In the confines of the show this does make a kind of sense. Realtor Karen (Jennifer Coolidge) is jealous of the wealthier Brannock family, has a motive to want to buy back the house quickly and cheaply via an LLC and flip it for a massive profit, and has enough access to the family to be able to include details in the letter. By the end it’s clear it’s not Karen, in fact she’s just exploiting an already difficult situation. In reality it’s also not super likely. Though the Broaddus’ did use the same realtor when they did eventually sell the house five year later (not to an LLC though, to a young family).
3. The Teacher Did It
This is a strange twist in the story. Could former teacher Roger Kaplan (Michael Nouri), who used to write love letters to a house in Westfield be responsible? In the show Kaplan admired a particular house since childhood but was unable to buy it when it became available because of a higher offer. After many years writing “Ode to a House” poems, Kaplan suddenly turns nasty when the homeowner gets a divorce, in the hope of driving her out. Kaplan’s ex-wife certainly thinks he’s responsible. In real life there was a teacher Robert Kaplow who used to teach his students “Ode to a House” as one of his lessons, encouraging them to write poems addressed to properties. So letters are definitely his MO, and an obsession with architecture also fits. But the Ode to a House letters were all positive, and Kaplow was by all accounts just a very well liked teacher.
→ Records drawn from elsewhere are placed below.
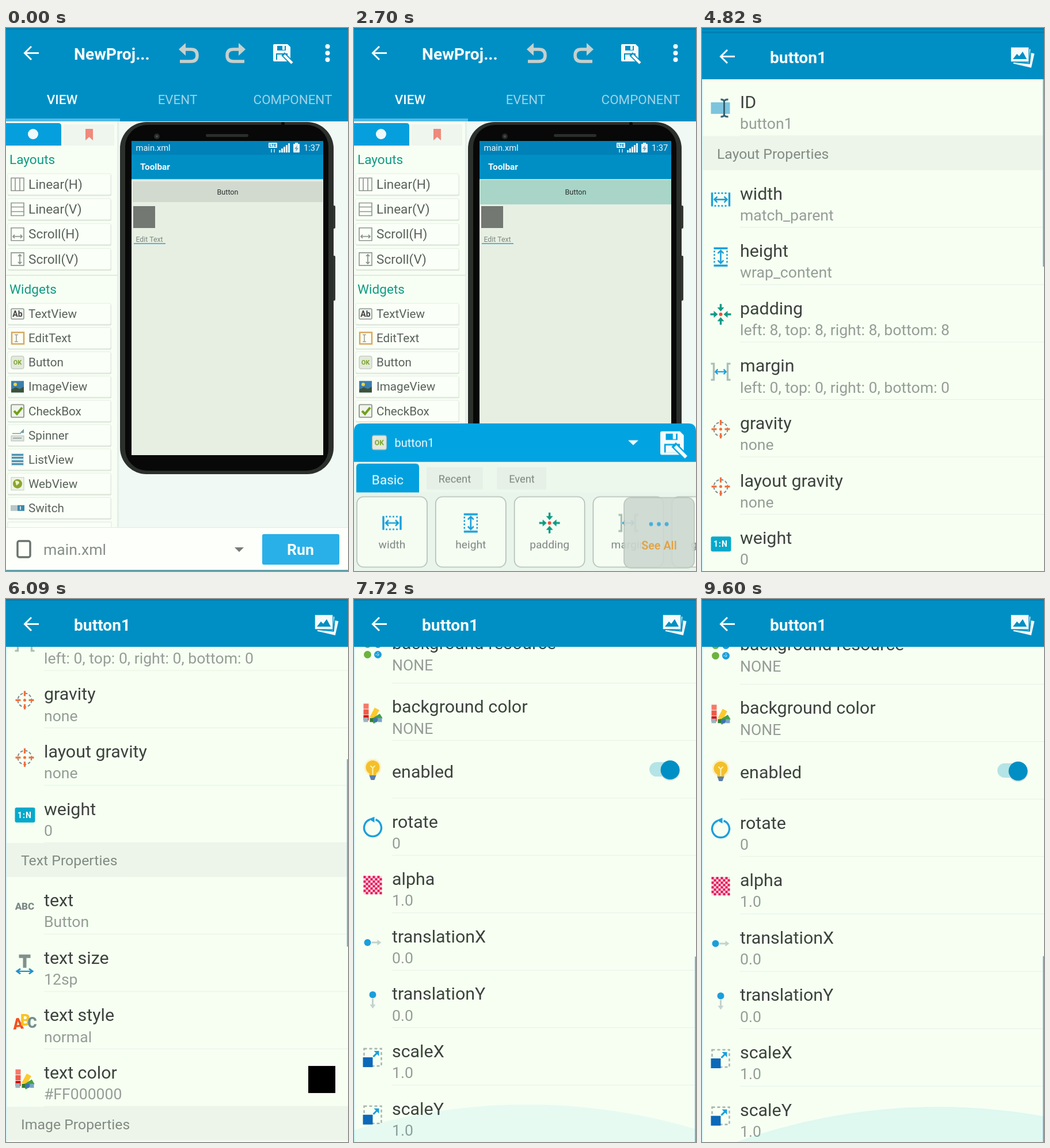
Recreate the animation shown at these times as an HTML page. Size 594x942 px, loop 9690 ms.

```html
<!DOCTYPE html>
<html lang="en">
<head>
<meta charset="utf-8">
<title>App builder: widget properties</title>
<style>
@property --s { syntax: '<number>'; inherits: true; initial-value: 0; }
html, body { margin: 0; width: 100%; height: 100%; overflow: hidden; background: #f7fff3; }
svg { display: block; width: 100%; height: 100%; font-family: Roboto, sans-serif; }
.sel, .sheet, .page, .glow { animation: 9690ms linear infinite; }
.sel { animation-name: sel; }
.sheet { animation-name: sheet; }
.page { animation-name: open, scroll; }
.glow { animation-name: glow; fill: #0ab4d6; }
.list { transform: translateY(calc(var(--s) * -1px)); }
.bar { transform: translateY(calc(var(--s) * .379px)); }
@keyframes sel {
  0%, 24.76% { opacity: 0; }
  24.77%, 100% { opacity: 1; }
}
@keyframes sheet {
  0%, 24.4% { transform: translateY(264px); animation-timing-function: cubic-bezier(.2, .5, .3, 1); }
  28.8%, 100% { transform: none; }
}
@keyframes open {
  0%, 45.7% { transform: translateY(75px); opacity: 0; }
  45.8% { transform: translateY(75px); opacity: .1; animation-timing-function: ease-out; }
  48% { opacity: 1; }
  49.74% { transform: translateY(6px); animation-timing-function: ease-out; }
  51.5%, 100% { transform: none; opacity: 1; }
}
@keyframes scroll {
  0%, 58.9% { --s: 0; animation-timing-function: cubic-bezier(.4, .1, .7, .9); }
  62.85% { --s: 513.5; animation-timing-function: cubic-bezier(.15, .6, .4, 1); }
  68.4%, 71.8% { --s: 680; animation-timing-function: cubic-bezier(.4, .1, .5, 1); }
  79%, 96% { --s: 1417.7; }
  99%, 100% { --s: 1415.8; }
}
@keyframes glow {
  0%, 78.4% { transform: translate(300px, 945px); opacity: .03; }
  79.6%, 82% { transform: translate(300px, 877px); opacity: .07; }
  87% { transform: translate(300px, 945px); opacity: 0; }
  96% { transform: translate(410px, 945px); opacity: .03; }
  99%, 100% { transform: translate(410px, 881px); opacity: .1; }
}
</style>
</head>
<body>
<svg id="stage" viewBox="0 0 594 942"></svg>
<script>
const BLUE = '#008fc4', SKY = '#1a9fdc', GREY = '#8d968e', GREEN = '#0f9a85', ORANGE = '#f0703c';

const rect = (x, y, w, h, fill, more = '') =>
  `<rect x="${x}" y="${y}" width="${w}" height="${h}" fill="${fill}" ${more}/>`;
const dot = (x, y, r, fill, more = '') => `<circle cx="${x}" cy="${y}" r="${r}" fill="${fill}" ${more}/>`;
const line = (d, color, w = 2, more = '') =>
  `<path d="${d}" fill="none" stroke="${color}" stroke-width="${w}" ${more}/>`;
const fill = (d, color) => `<path d="${d}" fill="${color}"/>`;
const at = (x, y, body, more = '') => `<g transform="translate(${x} ${y}) ${more}">${body}</g>`;
// cy is the middle of the text line
const text = (x, cy, size, str, color, more = '') =>
  `<text x="${x}" y="${cy + size * .345}" font-size="${size}" fill="${color}" ${more}>${str}</text>`;
const MID = 'text-anchor="middle"', BOLD = 'font-weight="700"';

const arrows = color => line('M-11 0H11M-6-5L-11 0L-6 5M6-5L11 0L6 5', color, 2.6);
const spin = (body, deg) => `<g transform="rotate(${deg})">${body}</g>`;
const around = body => [0, 90, 180, 270].map(a => spin(body, a)).join('');

const widthIcon = line('M-15-12V12M15-12V12', SKY, 3.4) +
  line('M-11-11H12M-11 11H12', SKY, 2.6, 'stroke-dasharray="3 3"') + arrows(SKY);
const swatches = ['#f47a68', '#ee5a4a', '#d50000'].map((c, i) => rect(-16, -16 + i * 10, 9, 9, c)).join('') +
  at(-5, 7, rect(0, -18, 9, 18, '#fdc92c'), 'rotate(28)') +
  at(-3, 11, rect(0, -18, 9, 18, '#43a047'), 'rotate(58)') +
  rect(-16, 8, 8, 8, '#9fb3bb') + rect(-5, 9, 6, 7, '#2e7d32') + rect(2, 9, 6, 7, '#3e74b5') + rect(9, 9, 7, 7, '#7ba4c9');
let checks = rect(-16, -16, 32, 32, '#fbd3dc');
for (let i = 0; i < 64; i++) {
  const x = i % 8, y = i >> 3;
  if ((x + y) % 2 === 0) checks += rect(-16 + x * 4, -16 + y * 4, 4, 4, '#e3155a');
}
const slide = dot(-9, 0, 6, SKY) + line('M-2 0H11', '#c3d3cc', 3) + fill('M8-5L15 0L8 5Z', '#c3d3cc');
const letters = (size, colors) => [...'ABC'].map((ch, i) =>
  text(-11 + i * 11, 0, size, ch, colors[i], MID + ' font-weight="900"')).join('');
const grow = line('M-15-15H15V15H-15Z', '#a9b8ae', 2.6, 'stroke-dasharray="5 4"') +
  rect(-17, 0, 17, 17, '#0c68b8') + line('M1-1L8-8', SKY, 3) + fill('M2-11H11V-2Z', SKY);

const icons = {
  id: rect(-17, -10, 33, 20, '#7cc4de') + line('M6-12V12M0-15Q6-15 6-11Q6-15 13-15M0 15Q6 15 6 11Q6 15 13 15', '#37606f', 3),
  width: widthIcon,
  height: spin(widthIcon, 90),
  padding: around(line('M-18 0H-9', GREEN, 3.4) + fill('M-12-6L-5 0L-12 6Z', GREEN)) + dot(0, 0, 3, '#f0503c'),
  margin: line('M-17-14H-12V14H-17M17-14H12V14H17', '#aebfb5', 3.4) + at(0, 0, arrows(SKY), 'scale(.85)'),
  gravity: dot(0, 0, 12, 'none', 'stroke="#7d8a88" stroke-width="2" stroke-dasharray="5 3"') +
    around(line('M-16 0H-7', ORANGE, 3.2)) + dot(0, 0, 2.5, ORANGE),
  weight: rect(-17, -13, 35, 26, '#06a9cb', 'rx="3"') + text(0, 0, 14, '1:N', '#fff', MID + BOLD + ' letter-spacing="1"'),
  text: letters(17, ['#7d8a86', '#7d8a86', '#7d8a86']),
  size: line('M-10-13H10M0-14V7', '#81908d', 6) + at(0, 13, arrows('#2492c9'), 'scale(1.25 .9)'),
  style: spin(text(-12, 3, 27, 'A', '#f4511e', MID + ' font-weight="900"'), -6) +
    text(1, -2, 27, 'B', '#fbc31e', MID + ' font-weight="900"') + text(13, 3, 25, 'C', '#73908f', MID + ' font-weight="900"'),
  color: swatches,
  resource: dot(-9, -9, 6.5, '#6cb33f') + dot(9, -9, 6.5, SKY) + dot(-9, 9, 6.5, '#6cb33f') + dot(9, 9, 6.5, SKY) +
    line('M5 9H13M9 5V13', '#bfe4f5', 1.5, 'stroke-dasharray="2 2"'),
  bulb: dot(0, -5, 15, '#fbf1c8') + dot(0, -5, 12, '#f3c02a') + fill('M-6 4H6V9H-6Z', '#f3c02a') +
    line('M-4-8L0-4L4-8M0-4V8', '#fff3b8', 2) + fill('M-6 9H6L3 17H-3Z', '#5b7fa8'),
  rotate: line('M-5-14A15 15 0 1 0 5-14', SKY, 3.4) + fill('M-7-15L3-19V-9Z', SKY),
  alpha: checks,
  moveX: slide,
  moveY: spin(slide, 90),
  scale: grow
};

const backArrow = line('M57 43.5H33M44 32L32.5 43.5L44 55', '#f4fbfb', 3);
const save = bg => fill('M2 0H25L30 5V28Q30 30 28 30H2Q0 30 0 28V2Q0 0 2 0Z', '#f6fcfa') +
  rect(7, 3, 15, 8, bg) + rect(16, 3, 4, 7, '#f6fcfa') + rect(5, 16, 20, 11, bg) + rect(7, 18, 16, 9, '#f6fcfa') +
  line('M17 17L32 32', bg, 8) + line('M19 19L33 33', '#f6fcfa', 4.5);
const undo = line('M308 37H321Q332 37 332 47.5Q332 58 321 58H302', '#c6d0cc', 5.5) + fill('M300 37L312 26V48Z', '#c6d0cc');
const okIcon = rect(-11, -11, 22, 22, '#e3e9dd', 'rx="3" stroke="#b4bdb2"') + text(0, 0, 11, 'OK', '#7ba52c', MID + BOLD);

function panel() {
  const box = line('M-11-11H11V11H-11Z', GREY, 1.6);
  const bars = box + line('M-4-11V11M4-11V11', GREY, 1.6);
  const pan = box + line('M-8 4H8M-5 1L-8 4L-5 7M5 1L8 4L5 7', GREY, 1.8);
  const layouts = [['Linear(H)', bars], ['Linear(V)', spin(bars, 90)], ['Scroll(H)', pan], ['Scroll(V)', spin(pan, -90)]];
  const widgets = [
    ['TextView', rect(-11, -9, 22, 18, '#eef2ec', 'rx="2" stroke="#8d968e" stroke-width="1.5"') + text(0, 0, 14, 'Ab', '#444', MID + BOLD)],
    ['EditText', rect(-10, -10, 21, 20, '#fdfdf4', 'stroke="#d8a860" stroke-width="2.5"') + line('M-5-6H1M-2-6V6M-5 6H1', GREY, 1.4)],
    ['Button', okIcon],
    ['ImageView', rect(-11, -10, 22, 20, '#3a7fae') + dot(-4, -4, 3, '#f2d23c') + fill('M-11 10V5L-3 1L4 4L11 0V10Z', '#3d5238')],
    ['CheckBox', rect(-11, -11, 22, 22, '#f0f4ea', 'rx="2" stroke="#8d968e" stroke-width="1.8"') + line('M-6 0L-1 5L8-6', '#6fa01e', 4)],
    ['Spinner', rect(-11, 1, 22, 9, '#dfe6e2', 'stroke="#b5c0b8"') + line('M-8 5H7M-9-3H6', GREY, 1.5) + fill('M4-4L11-11V-4Z', '#6f9cae')],
    ['ListView', rect(-11, -11, 22, 22, '#d5e5ea') + line('M-10-8H10M-10-3H10M-10 3H10M-10 8H10', '#4a93b0', 3)],
    ['WebView', rect(-11, -11, 22, 22, '#eef3ea', 'stroke="#c5cec3"') + dot(0, 0, 8, '#8aa62c') + fill('M-4-5Q3-6 3-1L-2 3Z', '#eef3c8')],
    ['Switch', rect(-12, -5, 12, 10, '#b9c6c8') + rect(0, -5, 12, 10, '#3f87ac') + rect(4, -3, 2, 6, '#cfe3ea')]
  ];
  const card = (cy, size, [name, icon]) => rect(3, cy - 17, 180, 37, '#dce4da', 'rx="2"') +
    rect(3, cy - 18.5, 179, 36.5, '#fafff7', 'rx="2" stroke="#e6ede4"') + at(20, cy, icon) + text(39, cy, size, name, '#59625b');
  return rect(0, 162, 194, 706, '#f7fff4') + rect(193, 162, 3, 706, '#e6eeea') +
    fill('M0 204V165H91Q96 165 96 170V204Z', '#069fdd') + dot(47, 184, 9, '#eef9fb') +
    rect(100, 167, 88, 37, '#eff6ee') + fill('M138 175H151V195L144.500 189L138 195Z', '#ef8a7c') +
    text(6, 228, 22.6, 'Layouts', GREEN) + layouts.map((w, i) => card(271.3 + i * 43.2, 22.6, w)).join('') +
    rect(0, 428, 194, 2, '#e2eae1') + text(6, 453, 22.6, 'Widgets', GREEN) +
    widgets.map((w, i) => card(496 + i * 42.1, 20.7, w)).join('') + rect(3, 857, 180, 12, '#fafff7', 'stroke="#e0e8de"');
}

function phone() {
  const signal = [4, 7, 10, 13, 16].map((h, i) => rect(474 + i * 4, 216 - h, 3, h, '#e8f5f8')).join('');
  return rect(566, 308, 6, 40, '#343834', 'rx="2"') + rect(566, 395, 6, 78, '#343834', 'rx="2"') +
    rect(198, 163, 371, 611, '#2c302c', 'rx="46"') + rect(207, 168, 353, 600, '#070807', 'rx="38"') +
    dot(262, 188, 5, '#262a28') + dot(262, 188, 2, '#4a504d') + rect(347, 184, 74, 5, '#2a2e2b', 'rx="2.5"') + dot(481, 166, 3, '#0a0b0a') +
    rect(218, 196, 333, 545, '#e7efe3') + rect(218, 196, 333, 24, '#0081b8') + rect(218, 220, 333, 42, BLUE) + rect(218, 262, 333, 2, '#cfd8cf') +
    text(225.5, 208, 14.7, 'main.xml', '#eef8fa') + text(233, 241, 15.4, 'Toolbar', '#f4fbfc', BOLD) +
    rect(456, 199, 15, 9, '#e8f5f8', 'rx="1"') + text(463.5, 203.5, 7.5, 'LTE', '#0081b8', MID + BOLD) +
    line('M461 210V216M466 210V216', '#9fd2e4', 2) + signal +
    rect(499, 201, 11, 15, '#e8f5f8', 'rx="1"') + rect(502, 199, 5, 3, '#e8f5f8') + fill('M506 203L501 210H504L503 215L508 208H505Z', '#7fa9ba') +
    text(517, 208, 14.7, '1:37', '#eef8fa') +
    rect(220, 266, 330, 36, '#d2dad0') + `<g class="sel">${rect(219, 264, 332, 42, '#a8d5c8')}</g>` +
    text(385, 285, 12.6, 'Button', '#2b302c', MID) + rect(221, 309, 38, 38, '#737873') +
    text(225.5, 367, 12.3, 'Edit Text', '#7c877e') + rect(222, 373, 55, 2, '#5cb3d3');
}

function editor() {
  const bottom = rect(0, 866, 594, 76, '#fcfffa') + rect(0, 866, 594, 1, '#e3ebe3') +
    rect(20, 890, 22, 28, 'none', 'rx="3" stroke="#6b716c" stroke-width="3.4"') + text(65, 905, 26.6, 'main.xml', '#878e88') +
    fill('M397 901H413L405 909Z', '#757c76') + rect(445, 878, 134, 53, '#2ab0e8', 'rx="3"') + text(511.5, 905, 26.6, 'Run', '#f8fdfd', MID + BOLD);
  return rect(0, 0, 594, 942, '#f1f9f4') + panel() + phone() + bottom +
    rect(0, 0, 594, 162, BLUE) + rect(0, 0, 594, 3, '#0080b2') + rect(0, 157, 198, 5, '#51bae6') + backArrow +
    text(118, 45, 28.2, 'NewProj...', '#f6fcfc', BOLD) + undo + at(716, 0, undo, 'scale(-1 1)') + at(464, 28, save(BLUE)) +
    [32, 43.5, 55].map(y => dot(558.5, y, 4, '#f4fbfb')).join('') +
    text(97.5, 124.5, 22.6, 'VIEW', '#f4fbfb', MID + ' font-weight="500"') + text(298, 124.5, 22.4, 'EVENT', '#9fd3e8', MID) +
    text(498, 124.5, 22.4, 'COMPONENT', '#9fd3e8', MID) + rect(0, 940, 594, 2, '#5f9fa8');
}

function sheet() {
  const cards = ['width', 'height', 'padding', 'margin', 'gravity'].map((name, i) => {
    const x = 5 + i * 136.8;
    return rect(x, 808.5, 122, 122, '#f5fdf3', 'rx="12" stroke="#b3bdb4" stroke-width="1.6"') +
      at(x + 61, 854, icons[name]) + text(x + 61, 891, 19.2, name, '#7d867f', MID);
  }).join('');
  return rect(0, 720, 594, 222, '#edf8ed') + rect(0, 801, 594, 141, '#e9f4ea') +
    fill('M0 748V695Q0 681 14 681H580Q594 681 594 695V748Z', '#02a3e1') + at(44, 714.5, okIcon, 'scale(1.12)') +
    text(70.5, 715.5, 20, 'button1', '#eefafc') + fill('M476 710.500H494L485 719Z', '#f4fbfc') + at(532, 695, save('#02a3e1'), 'scale(1.36)') +
    fill('M4 801V757Q4 751 10 751H107Q113 751 113 757V801Z', '#02a0de') + text(58.5, 779, 22.6, 'Basic', '#f4fbfc', MID) +
    rect(126, 757, 98, 39, '#e6f0e7', 'rx="2"') + text(175, 778, 18.3, 'Recent', '#7d867f', MID) +
    rect(248, 757, 86, 39, '#e6f0e7', 'rx="2"') + text(291.5, 778, 18.3, 'Event', '#7d867f', MID) + cards +
    rect(469, 810, 122, 122, '#cdd8d0', 'rx="12" stroke="#b3bdb4" stroke-width="1.6" opacity=".9"') +
    [516, 529.5, 543].map(x => dot(x, 856, 3.4, '#45b0dd')).join('') +
    text(530, 893, 19.8, 'See All', '#e3a03c', MID + ' font-weight="500"') + rect(0, 940, 594, 2, '#5f9fa8');
}

function page() {
  const ROW = 99.6, BAND = 59;
  const toggle = rect(513, 37, 50, 25, '#b4e4e6', 'rx="12.5"') + dot(549, 52, 17, '#cfdcd8') + dot(549, 50.5, 16.5, BLUE);
  // [icon, title, value, extra, height]; a lone string is a section heading
  const rows = [
    ['id', 'ID', 'button1'], 'Layout Properties',
    ['width', 'width', 'match_parent'], ['height', 'height', 'wrap_content'],
    ['padding', 'padding', 'left: 8, top: 8, right: 8, bottom: 8'],
    ['margin', 'margin', 'left: 0, top: 0, right: 0, bottom: 0'],
    ['gravity', 'gravity', 'none'], ['gravity', 'layout gravity', 'none'], ['weight', 'weight', '0'],
    'Text Properties',
    ['text', 'text', 'Button'], ['size', 'text size', '12sp'], ['style', 'text style', 'normal'],
    ['color', 'text color', '#FF000000', rect(525, 29, 47, 47, '#000')],
    'Image Properties',
    ['resource', 'background resource', 'NONE', '', 110], ['color', 'background color', 'NONE'],
    ['bulb', 'enabled', '', toggle], ['rotate', 'rotate', '0'], ['alpha', 'alpha', '1.0'],
    ['moveX', 'translationX', '0.0'], ['moveY', 'translationY', '0.0'], ['scale', 'scaleX', '1.0'], ['scale', 'scaleY', '1.0']
  ];
  let y = 82, list = '';
  for (const row of rows) {
    if (typeof row === 'string') {
      list += at(0, y, rect(0, 0, 594, BAND, '#edf5eb') + text(26, 30.5, 24.8, row, '#818b82'));
      y += BAND;
      continue;
    }
    const [icon, title, value, extra = '', h = ROW] = row;
    list += at(0, y, at(32.5, 51, icons[icon]) + text(66, value ? 40.5 : 53, 30.4, title, '#3b433c') +
      text(66, 78, 26.6, value, '#949e95') + extra + rect(66, h - 1, 528, 1, '#e8f0e5'));
    y += h;
  }
  const photos = at(556, 47, rect(-13, -13, 32, 25, '#f4fbfb'), 'rotate(13)') +
    at(553, 43, rect(-16, -15, 33, 26, '#f4fbfb', `stroke="${BLUE}" stroke-width="2"`), 'rotate(6)') +
    rect(536, 27, 32, 26, '#f4fbfb', `stroke="${BLUE}" stroke-width="1.5"`) + fill('M540 48L547 39L551 43L557 35L564 48Z', BLUE);
  return rect(0, 0, 594, 942, '#f7fff3') + `<g class="list">${list}</g>` + rect(0, 83, 1.5, 860, '#d3f4f8') +
    `<g class="bar">${rect(592, 83, 2, 325, '#6fb4d8')}</g><g class="glow">${dot(0, 1034, 1034, 'inherit').replace('fill="inherit"', '')}</g>` +
    rect(0, 0, 594, 83, BLUE) + rect(0, 0, 594, 3, '#0080b2') + backArrow + text(118, 45, 28.2, 'button1', '#f6fcfc', BOLD) + photos;
}

document.getElementById('stage').innerHTML =
  editor() + `<g class="sheet">${sheet()}</g><g class="page">${page()}</g>`;
</script>
</body>
</html>
```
2. John Graff Did It
John Graff both definitely did it and also definitely did not do it. In the show Graff is a man who murdered his family, is a religious obsessive who hates change. And we see him escaping from the tunnels under 657 Boulevard, only to pop up in Pearl and Jasper’s house uttering the phrase “they’re onto us”. So while the end of the show reiterates that the case was never solved, the narrative is clearly pointing to Graff. Which is not actually that useful for viewers interested in the real case since Graff is based on a real-life family annihilator, John List, and John List died in 2008 and had nothing to do with The Watcher
1. Pearl and Jasper Did It
The theory that seems the most logical is that it was Pearl and Jasper (in the show, with John Graff, but ignore that for now). They have been in the neighborhood long enough, they are both obsessed with the house, they live in the right spot to be able to see and hear what’s going on and they are kind of weird. This is also the most compelling theory in real life. The counterparts to Pearl and Jasper are Michael and Abby Langford. They lived right next to 657 Boulevard, with their 90 year old mother Peggy, their father had lived in the house since the 60s and died 12 years earlier, which fits with the timelines in the letters (the writer talks about how their father had watched the house before them and how the mantle had now been passed to them). Experts the Broaddus’ hired suggest there were various indicators that the letters had been written by someone older. The Broaddus’ were convinced it was Michael Langford, and he was interviewed by police several times but always denied it. The Broaddus’ hired experts to look into the family and were even planning to bring a civil suit against him, but were then told the police had ruled the family out as suspects (without saying why). After the female DNA was found on one of the envelopes, one investigator managed to pinch Abby Langford’s water bottle to test against, but it was not a match. Despite this, the Langfords (aka Pearl and Jasper) are definitely our top pick for The Watcher.
The Watcher is available to stream on Netflix now.